* WHAT THE TASK ASKS
The answer must be a single number: how many lines in the records below contain the word "html".

* Saved data entries
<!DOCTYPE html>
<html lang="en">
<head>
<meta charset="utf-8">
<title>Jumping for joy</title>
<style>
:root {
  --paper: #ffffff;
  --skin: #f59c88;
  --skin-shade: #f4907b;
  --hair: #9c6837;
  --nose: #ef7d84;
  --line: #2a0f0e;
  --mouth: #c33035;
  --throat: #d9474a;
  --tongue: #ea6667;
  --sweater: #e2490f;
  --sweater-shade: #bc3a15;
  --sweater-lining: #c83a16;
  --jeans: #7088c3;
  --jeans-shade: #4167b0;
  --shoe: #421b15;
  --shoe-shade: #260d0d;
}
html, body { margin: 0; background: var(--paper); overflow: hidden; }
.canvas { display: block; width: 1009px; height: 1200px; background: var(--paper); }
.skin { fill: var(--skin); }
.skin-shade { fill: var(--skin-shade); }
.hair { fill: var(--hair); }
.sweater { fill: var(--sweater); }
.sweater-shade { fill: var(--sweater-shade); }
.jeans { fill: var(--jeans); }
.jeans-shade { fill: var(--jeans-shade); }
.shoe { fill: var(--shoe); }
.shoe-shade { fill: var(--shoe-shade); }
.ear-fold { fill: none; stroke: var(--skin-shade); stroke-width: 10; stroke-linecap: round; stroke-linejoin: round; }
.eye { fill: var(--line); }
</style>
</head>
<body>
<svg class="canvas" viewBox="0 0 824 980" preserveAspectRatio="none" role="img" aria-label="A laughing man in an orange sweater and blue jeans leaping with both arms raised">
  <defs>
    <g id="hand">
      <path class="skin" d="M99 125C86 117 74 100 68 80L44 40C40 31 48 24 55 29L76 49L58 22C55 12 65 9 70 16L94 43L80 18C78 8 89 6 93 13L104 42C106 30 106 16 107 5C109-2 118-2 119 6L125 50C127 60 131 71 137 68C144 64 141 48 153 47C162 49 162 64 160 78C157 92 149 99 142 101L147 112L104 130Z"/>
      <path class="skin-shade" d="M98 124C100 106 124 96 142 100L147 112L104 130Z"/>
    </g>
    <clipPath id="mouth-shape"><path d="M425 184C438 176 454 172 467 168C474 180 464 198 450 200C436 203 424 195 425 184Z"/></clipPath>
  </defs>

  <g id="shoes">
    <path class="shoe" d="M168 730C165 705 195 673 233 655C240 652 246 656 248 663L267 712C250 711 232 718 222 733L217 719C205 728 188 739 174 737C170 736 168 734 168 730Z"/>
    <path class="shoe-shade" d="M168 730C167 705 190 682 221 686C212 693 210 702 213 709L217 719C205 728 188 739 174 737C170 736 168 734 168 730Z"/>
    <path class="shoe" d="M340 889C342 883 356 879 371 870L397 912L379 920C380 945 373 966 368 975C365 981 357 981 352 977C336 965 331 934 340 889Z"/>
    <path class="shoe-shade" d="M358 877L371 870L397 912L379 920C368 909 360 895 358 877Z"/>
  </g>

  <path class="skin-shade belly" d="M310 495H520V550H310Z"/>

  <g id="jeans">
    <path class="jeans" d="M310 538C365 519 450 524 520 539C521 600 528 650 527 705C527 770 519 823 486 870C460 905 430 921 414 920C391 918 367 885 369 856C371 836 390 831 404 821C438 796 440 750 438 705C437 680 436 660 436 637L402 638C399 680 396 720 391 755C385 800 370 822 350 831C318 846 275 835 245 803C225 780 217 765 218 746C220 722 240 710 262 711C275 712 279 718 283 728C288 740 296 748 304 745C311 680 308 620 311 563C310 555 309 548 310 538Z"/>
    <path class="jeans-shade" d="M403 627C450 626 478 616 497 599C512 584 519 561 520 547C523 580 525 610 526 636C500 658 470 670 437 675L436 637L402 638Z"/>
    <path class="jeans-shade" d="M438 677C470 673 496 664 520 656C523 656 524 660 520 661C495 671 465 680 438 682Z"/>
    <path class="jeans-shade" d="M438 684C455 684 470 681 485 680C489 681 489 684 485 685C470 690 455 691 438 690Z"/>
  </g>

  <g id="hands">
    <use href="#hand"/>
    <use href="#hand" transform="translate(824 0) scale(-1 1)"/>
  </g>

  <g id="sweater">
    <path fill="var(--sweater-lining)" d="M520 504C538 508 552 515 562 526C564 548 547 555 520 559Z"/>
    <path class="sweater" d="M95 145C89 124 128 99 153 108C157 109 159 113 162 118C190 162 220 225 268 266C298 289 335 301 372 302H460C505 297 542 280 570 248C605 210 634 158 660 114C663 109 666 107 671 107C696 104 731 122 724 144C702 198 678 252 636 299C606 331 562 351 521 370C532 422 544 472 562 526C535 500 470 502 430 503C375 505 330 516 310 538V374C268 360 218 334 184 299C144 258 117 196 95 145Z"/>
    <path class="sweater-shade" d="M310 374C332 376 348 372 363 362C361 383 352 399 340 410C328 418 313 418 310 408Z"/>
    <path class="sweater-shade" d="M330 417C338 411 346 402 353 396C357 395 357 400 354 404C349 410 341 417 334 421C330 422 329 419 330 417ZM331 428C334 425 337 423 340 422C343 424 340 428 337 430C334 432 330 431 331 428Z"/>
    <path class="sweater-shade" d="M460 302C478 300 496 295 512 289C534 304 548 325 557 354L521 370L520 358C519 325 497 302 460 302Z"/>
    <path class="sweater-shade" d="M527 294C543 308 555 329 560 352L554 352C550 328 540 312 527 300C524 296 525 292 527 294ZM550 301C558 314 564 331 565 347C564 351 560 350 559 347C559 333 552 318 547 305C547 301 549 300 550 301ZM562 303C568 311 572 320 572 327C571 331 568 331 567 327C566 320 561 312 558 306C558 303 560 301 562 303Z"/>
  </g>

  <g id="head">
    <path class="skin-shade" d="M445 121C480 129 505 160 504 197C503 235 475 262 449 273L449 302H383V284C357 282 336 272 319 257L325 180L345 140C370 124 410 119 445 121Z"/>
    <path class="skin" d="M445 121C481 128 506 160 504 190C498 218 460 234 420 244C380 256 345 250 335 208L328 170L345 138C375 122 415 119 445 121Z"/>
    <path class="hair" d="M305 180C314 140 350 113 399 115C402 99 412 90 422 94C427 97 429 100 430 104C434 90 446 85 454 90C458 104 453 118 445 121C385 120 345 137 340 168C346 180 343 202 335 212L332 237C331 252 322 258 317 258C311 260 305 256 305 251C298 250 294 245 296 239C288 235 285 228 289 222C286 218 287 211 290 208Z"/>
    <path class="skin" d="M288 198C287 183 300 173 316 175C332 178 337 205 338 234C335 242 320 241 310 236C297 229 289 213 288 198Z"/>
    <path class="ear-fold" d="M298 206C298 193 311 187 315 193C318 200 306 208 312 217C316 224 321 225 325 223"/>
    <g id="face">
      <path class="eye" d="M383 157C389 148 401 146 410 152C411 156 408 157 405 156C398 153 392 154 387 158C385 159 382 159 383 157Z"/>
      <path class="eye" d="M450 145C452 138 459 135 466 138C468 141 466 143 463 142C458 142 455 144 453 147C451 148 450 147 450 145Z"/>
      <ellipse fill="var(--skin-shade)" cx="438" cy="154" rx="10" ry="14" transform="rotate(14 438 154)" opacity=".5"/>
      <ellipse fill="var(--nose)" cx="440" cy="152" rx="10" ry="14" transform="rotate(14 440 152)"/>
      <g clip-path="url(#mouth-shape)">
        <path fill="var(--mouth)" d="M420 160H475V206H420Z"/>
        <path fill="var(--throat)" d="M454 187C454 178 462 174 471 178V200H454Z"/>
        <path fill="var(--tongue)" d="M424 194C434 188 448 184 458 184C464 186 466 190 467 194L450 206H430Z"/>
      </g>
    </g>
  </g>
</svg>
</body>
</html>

* RESPONSE
4